> [Problem] Every line below containing the word "within" should be found and copied.

> [Records to process]
━━━━━━

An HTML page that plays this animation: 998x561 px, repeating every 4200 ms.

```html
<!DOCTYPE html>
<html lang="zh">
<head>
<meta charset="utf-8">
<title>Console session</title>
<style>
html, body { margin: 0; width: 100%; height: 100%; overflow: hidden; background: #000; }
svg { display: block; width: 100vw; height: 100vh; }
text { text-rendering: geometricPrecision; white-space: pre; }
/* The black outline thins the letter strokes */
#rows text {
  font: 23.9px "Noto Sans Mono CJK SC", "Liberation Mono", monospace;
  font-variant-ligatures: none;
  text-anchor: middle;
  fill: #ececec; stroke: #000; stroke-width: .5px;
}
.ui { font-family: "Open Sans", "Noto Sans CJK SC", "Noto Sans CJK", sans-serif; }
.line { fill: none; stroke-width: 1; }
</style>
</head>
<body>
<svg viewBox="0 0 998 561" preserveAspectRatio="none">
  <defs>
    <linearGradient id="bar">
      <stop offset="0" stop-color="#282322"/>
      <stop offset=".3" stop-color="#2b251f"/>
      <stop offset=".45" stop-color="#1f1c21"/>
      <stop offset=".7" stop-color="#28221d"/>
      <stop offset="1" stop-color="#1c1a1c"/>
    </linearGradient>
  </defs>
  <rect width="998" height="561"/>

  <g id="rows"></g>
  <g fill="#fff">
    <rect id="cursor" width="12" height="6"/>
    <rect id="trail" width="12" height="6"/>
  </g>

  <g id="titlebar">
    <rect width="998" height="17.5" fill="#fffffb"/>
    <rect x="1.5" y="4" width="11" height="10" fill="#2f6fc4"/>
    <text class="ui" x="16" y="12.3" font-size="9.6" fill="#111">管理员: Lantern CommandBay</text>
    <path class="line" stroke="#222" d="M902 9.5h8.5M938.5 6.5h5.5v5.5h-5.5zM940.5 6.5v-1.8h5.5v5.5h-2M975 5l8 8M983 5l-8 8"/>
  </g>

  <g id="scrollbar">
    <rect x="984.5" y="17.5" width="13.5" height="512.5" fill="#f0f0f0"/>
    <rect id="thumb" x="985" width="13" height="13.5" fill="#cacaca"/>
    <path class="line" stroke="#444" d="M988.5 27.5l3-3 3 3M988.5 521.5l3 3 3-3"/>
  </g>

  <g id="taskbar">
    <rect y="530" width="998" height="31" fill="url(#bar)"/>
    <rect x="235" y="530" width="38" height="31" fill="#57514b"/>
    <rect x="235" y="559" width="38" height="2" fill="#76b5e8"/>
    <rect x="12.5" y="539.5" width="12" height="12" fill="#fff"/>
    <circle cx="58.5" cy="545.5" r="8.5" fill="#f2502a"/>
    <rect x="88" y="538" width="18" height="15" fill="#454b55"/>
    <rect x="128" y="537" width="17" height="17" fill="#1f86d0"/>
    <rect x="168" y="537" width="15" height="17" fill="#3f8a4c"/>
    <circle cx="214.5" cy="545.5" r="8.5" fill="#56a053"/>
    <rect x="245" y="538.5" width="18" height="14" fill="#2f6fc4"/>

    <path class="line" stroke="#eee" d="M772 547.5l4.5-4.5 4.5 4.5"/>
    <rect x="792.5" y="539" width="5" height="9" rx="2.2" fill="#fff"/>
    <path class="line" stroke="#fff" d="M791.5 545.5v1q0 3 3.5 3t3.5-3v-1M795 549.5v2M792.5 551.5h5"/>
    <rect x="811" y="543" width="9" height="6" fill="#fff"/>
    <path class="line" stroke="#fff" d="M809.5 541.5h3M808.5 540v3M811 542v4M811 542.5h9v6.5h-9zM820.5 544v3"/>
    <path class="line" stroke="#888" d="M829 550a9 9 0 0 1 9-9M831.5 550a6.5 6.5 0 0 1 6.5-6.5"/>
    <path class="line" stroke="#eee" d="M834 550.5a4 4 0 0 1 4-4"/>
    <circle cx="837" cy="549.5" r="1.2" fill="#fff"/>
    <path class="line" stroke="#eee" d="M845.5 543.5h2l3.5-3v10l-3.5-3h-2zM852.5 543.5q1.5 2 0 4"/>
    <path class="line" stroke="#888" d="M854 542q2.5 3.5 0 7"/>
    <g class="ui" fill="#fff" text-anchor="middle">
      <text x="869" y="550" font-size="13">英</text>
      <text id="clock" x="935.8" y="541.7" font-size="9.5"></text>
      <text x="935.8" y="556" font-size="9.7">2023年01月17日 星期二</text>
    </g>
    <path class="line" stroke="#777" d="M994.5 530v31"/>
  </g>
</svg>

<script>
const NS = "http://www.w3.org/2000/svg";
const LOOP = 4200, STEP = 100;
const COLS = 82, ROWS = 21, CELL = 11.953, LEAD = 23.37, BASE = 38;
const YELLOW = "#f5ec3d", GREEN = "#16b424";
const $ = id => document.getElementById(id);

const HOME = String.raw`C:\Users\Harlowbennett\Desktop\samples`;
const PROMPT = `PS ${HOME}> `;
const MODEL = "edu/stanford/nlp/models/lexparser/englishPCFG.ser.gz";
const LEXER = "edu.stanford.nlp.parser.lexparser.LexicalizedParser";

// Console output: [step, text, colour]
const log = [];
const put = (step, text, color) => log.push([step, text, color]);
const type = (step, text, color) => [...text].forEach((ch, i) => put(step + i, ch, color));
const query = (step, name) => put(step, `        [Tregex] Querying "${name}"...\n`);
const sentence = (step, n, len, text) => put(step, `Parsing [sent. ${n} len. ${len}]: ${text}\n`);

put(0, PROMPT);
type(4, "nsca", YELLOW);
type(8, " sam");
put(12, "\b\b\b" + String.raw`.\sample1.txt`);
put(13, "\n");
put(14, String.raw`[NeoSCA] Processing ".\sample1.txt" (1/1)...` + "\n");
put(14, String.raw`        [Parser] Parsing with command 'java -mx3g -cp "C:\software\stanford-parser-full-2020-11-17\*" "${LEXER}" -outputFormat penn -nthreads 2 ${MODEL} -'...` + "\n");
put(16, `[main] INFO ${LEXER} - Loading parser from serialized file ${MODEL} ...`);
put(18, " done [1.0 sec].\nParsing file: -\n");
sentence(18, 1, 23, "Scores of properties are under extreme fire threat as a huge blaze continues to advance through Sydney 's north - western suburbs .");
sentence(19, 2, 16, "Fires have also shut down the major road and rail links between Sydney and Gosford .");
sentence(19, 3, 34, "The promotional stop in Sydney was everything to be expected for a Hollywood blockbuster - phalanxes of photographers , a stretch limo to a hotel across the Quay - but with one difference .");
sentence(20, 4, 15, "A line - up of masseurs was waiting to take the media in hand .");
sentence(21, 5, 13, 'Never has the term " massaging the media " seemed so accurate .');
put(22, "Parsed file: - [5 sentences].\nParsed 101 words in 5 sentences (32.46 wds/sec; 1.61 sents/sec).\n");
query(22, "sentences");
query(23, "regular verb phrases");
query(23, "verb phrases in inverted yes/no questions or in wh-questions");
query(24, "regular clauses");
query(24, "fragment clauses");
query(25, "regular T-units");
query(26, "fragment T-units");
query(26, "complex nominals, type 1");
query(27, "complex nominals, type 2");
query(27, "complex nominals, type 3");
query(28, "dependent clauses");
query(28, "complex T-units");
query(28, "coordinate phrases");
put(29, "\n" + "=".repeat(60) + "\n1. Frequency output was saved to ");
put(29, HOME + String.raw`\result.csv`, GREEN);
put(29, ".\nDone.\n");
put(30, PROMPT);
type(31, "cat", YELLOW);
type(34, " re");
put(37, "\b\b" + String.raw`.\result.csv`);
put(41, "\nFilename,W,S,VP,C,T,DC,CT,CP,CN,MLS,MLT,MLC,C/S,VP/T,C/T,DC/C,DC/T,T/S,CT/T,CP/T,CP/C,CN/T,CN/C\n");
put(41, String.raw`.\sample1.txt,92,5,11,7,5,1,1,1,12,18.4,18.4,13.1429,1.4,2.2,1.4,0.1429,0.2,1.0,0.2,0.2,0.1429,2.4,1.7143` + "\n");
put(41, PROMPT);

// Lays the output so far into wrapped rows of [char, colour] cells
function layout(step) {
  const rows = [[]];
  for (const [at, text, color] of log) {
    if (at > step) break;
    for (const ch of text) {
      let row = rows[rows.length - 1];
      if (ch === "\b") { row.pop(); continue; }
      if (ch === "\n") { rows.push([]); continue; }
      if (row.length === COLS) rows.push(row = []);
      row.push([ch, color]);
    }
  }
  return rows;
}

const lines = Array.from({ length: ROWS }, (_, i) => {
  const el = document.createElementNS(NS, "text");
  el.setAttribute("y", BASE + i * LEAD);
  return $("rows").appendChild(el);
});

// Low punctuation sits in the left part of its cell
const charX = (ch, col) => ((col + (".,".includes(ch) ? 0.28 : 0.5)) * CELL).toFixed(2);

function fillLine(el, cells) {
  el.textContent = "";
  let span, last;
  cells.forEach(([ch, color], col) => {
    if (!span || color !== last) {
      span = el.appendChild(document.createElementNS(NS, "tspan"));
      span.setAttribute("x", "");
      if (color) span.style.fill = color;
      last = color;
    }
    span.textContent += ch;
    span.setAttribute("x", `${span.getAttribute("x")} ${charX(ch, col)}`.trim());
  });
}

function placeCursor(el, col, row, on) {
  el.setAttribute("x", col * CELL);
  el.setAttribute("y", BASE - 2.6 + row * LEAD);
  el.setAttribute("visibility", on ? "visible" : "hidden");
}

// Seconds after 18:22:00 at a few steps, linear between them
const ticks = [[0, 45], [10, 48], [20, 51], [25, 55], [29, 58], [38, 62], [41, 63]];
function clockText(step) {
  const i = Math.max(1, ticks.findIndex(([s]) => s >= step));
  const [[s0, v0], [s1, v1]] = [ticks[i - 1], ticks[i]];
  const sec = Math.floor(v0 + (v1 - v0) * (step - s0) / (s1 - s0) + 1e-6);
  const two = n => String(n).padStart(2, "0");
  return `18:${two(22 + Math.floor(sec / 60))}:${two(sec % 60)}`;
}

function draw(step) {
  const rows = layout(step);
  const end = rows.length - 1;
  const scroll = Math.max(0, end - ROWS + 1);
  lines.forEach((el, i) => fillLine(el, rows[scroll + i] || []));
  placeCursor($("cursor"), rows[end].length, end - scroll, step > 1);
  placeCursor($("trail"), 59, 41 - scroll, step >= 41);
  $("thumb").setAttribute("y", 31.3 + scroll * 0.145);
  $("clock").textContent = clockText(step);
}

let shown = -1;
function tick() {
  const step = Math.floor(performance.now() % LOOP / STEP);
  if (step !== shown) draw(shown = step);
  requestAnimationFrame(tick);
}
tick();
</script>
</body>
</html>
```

━━━━━━

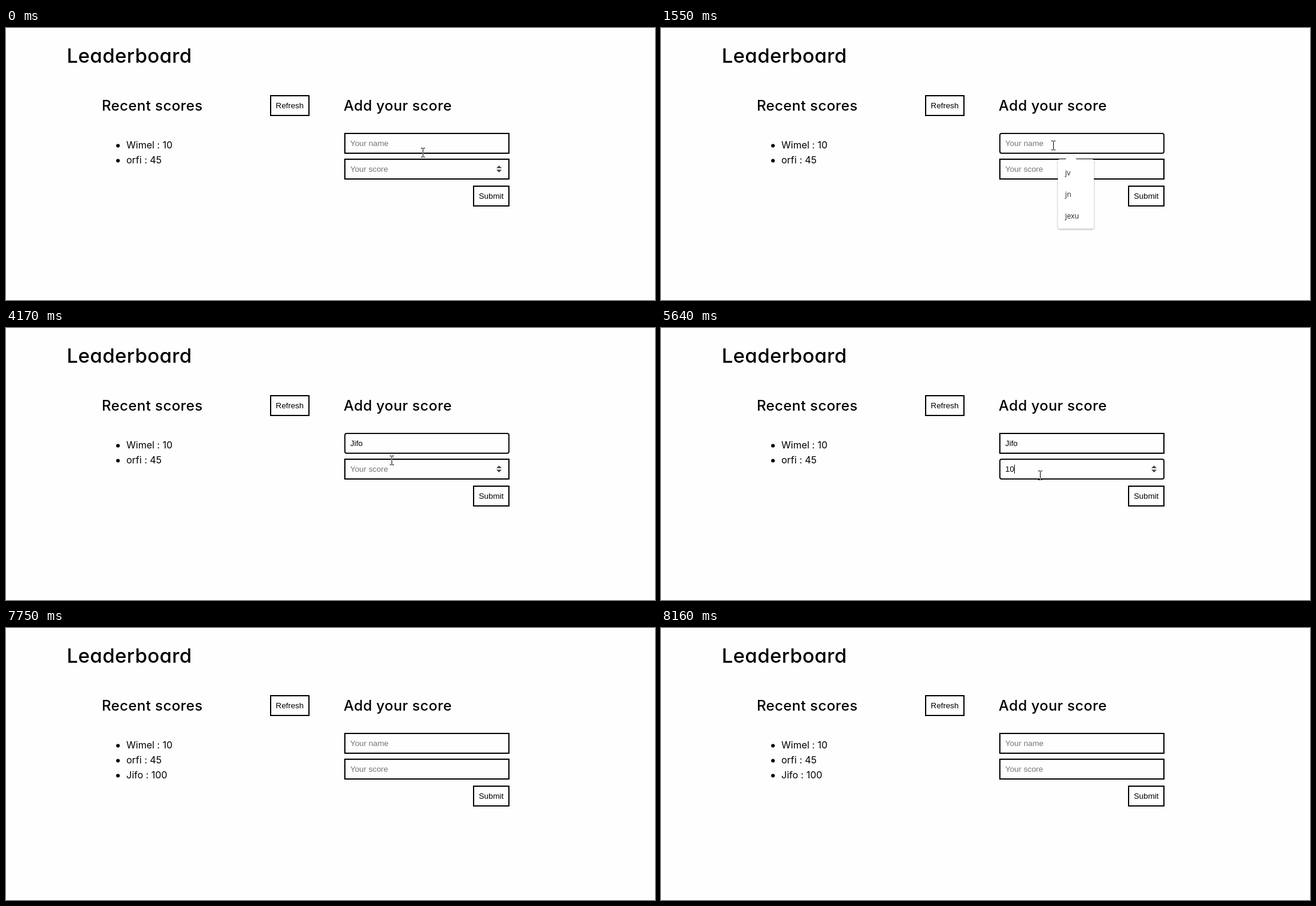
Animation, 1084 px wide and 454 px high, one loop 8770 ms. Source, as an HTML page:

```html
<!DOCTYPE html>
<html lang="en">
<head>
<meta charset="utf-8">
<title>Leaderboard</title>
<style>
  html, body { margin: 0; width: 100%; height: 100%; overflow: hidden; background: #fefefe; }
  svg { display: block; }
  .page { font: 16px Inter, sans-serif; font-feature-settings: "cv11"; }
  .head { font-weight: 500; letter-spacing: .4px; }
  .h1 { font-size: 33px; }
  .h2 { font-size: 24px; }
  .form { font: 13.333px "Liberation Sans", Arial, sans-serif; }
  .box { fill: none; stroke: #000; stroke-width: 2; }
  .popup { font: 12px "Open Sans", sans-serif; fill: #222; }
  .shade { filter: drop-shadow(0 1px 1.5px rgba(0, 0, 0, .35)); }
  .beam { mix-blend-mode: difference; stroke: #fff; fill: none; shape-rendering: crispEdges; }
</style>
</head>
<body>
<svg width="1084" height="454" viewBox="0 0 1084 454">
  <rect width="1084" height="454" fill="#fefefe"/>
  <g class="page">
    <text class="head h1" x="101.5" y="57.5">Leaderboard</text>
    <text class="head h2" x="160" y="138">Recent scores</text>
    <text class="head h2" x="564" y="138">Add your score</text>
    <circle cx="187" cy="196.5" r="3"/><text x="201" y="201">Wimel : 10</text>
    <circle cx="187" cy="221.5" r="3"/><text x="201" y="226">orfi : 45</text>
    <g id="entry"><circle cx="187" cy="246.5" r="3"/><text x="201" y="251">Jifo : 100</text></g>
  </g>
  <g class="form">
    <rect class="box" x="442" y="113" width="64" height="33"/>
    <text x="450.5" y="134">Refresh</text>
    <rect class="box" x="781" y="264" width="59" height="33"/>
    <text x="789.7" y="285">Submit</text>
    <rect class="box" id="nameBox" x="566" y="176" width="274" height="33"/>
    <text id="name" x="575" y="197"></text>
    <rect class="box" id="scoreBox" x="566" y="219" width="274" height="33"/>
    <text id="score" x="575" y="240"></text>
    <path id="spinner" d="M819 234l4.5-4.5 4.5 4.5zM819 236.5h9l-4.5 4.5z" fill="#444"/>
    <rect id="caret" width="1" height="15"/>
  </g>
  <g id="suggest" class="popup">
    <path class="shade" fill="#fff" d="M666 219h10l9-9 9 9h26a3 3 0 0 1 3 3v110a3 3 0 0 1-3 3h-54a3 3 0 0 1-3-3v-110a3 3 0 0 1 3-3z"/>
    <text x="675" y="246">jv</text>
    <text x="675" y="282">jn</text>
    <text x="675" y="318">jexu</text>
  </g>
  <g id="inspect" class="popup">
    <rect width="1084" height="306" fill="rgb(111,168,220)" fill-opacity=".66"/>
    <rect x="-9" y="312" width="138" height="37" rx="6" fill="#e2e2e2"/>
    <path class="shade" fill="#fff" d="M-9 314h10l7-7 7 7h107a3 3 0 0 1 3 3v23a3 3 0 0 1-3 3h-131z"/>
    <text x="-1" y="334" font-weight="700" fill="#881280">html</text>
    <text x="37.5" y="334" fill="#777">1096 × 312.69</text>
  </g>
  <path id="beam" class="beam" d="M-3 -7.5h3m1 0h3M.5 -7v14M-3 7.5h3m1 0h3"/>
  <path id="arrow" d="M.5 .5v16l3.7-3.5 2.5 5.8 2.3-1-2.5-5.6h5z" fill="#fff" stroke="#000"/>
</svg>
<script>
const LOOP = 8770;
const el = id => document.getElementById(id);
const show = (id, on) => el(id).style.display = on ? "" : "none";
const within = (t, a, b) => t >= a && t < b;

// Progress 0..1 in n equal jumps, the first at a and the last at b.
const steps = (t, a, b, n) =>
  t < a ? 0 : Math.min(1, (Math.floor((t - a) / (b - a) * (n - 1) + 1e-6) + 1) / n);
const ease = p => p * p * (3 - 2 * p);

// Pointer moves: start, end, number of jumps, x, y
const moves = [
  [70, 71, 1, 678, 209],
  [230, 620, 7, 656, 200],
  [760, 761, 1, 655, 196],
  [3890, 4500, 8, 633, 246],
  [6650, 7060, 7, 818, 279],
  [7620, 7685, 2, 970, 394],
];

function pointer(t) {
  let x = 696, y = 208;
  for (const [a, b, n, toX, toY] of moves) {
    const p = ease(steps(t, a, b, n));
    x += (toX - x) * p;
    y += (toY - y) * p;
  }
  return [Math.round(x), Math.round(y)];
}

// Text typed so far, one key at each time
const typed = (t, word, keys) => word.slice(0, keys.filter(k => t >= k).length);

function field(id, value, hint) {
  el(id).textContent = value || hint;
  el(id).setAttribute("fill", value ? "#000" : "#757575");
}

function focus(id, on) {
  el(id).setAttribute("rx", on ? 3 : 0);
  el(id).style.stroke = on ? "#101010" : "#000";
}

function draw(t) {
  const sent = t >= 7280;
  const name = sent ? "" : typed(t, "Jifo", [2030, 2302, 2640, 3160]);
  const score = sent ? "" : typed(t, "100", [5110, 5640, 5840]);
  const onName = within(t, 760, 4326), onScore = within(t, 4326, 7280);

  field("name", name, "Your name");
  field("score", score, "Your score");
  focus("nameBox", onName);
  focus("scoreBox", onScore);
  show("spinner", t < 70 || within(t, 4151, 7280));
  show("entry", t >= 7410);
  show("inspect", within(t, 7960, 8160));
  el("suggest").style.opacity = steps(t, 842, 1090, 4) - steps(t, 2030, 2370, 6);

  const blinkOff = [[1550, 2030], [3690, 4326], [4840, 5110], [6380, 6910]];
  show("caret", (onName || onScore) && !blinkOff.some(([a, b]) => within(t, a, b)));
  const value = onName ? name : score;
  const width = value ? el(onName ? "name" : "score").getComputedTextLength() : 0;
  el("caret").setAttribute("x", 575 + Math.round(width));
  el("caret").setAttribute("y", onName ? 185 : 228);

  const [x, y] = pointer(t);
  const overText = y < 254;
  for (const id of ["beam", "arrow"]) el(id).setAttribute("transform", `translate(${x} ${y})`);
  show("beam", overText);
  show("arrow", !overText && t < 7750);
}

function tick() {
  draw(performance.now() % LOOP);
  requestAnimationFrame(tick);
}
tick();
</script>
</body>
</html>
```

━━━━━━

> [Answer to the problem]
const within = (t, a, b) => t >= a && t < b;
  const onName = within(t, 760, 4326), onScore = within(t, 4326, 7280);
  show("spinner", t < 70 || within(t, 4151, 7280));
  show("inspect", within(t, 7960, 8160));
  show("caret", (onName || onScore) && !blinkOff.some(([a, b]) => within(t, a, b)));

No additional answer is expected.